=== Begin Enclosure ===

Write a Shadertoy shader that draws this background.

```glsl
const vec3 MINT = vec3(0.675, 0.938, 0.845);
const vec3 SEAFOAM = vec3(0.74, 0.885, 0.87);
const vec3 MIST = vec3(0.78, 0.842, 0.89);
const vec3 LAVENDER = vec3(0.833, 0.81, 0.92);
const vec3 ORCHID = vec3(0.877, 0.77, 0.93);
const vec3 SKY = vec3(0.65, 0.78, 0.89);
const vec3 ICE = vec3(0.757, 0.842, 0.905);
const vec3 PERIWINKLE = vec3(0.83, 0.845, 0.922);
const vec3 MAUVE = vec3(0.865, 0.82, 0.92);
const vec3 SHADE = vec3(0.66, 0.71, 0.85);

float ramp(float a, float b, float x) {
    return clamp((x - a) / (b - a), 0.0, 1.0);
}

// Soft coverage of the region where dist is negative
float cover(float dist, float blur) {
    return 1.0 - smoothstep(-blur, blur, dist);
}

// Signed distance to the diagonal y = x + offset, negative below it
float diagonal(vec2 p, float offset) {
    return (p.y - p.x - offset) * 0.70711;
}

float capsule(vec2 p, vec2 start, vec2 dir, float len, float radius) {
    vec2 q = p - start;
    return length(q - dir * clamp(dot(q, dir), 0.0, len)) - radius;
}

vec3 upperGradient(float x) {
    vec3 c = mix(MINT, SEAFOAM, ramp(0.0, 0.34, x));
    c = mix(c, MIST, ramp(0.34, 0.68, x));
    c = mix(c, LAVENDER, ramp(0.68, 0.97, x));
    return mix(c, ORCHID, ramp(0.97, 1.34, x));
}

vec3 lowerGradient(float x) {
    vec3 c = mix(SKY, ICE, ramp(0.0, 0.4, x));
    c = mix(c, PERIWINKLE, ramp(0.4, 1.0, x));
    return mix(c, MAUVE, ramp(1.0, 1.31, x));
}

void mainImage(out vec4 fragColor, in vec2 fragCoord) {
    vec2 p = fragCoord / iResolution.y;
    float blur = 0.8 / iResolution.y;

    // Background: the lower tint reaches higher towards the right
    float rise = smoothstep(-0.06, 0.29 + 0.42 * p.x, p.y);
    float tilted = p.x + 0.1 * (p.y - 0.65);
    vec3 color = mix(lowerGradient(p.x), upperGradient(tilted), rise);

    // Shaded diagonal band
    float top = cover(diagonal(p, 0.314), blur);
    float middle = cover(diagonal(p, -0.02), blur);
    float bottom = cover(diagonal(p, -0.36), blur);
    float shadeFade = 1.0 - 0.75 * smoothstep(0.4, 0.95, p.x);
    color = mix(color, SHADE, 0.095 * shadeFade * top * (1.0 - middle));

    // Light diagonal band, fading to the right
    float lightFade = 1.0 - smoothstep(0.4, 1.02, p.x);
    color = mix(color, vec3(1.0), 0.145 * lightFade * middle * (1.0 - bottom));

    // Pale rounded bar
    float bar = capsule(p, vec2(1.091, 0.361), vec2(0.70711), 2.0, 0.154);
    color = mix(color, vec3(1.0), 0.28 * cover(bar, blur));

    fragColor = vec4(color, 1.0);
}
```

=== End Enclosure ===

Filter the listing above, keeping only the lines with "blur".

float cover(float dist, float blur) {
    return 1.0 - smoothstep(-blur, blur, dist);
    float blur = 0.8 / iResolution.y;
    float top = cover(diagonal(p, 0.314), blur);
    float middle = cover(diagonal(p, -0.02), blur);
    float bottom = cover(diagonal(p, -0.36), blur);
    color = mix(color, vec3(1.0), 0.28 * cover(bar, blur));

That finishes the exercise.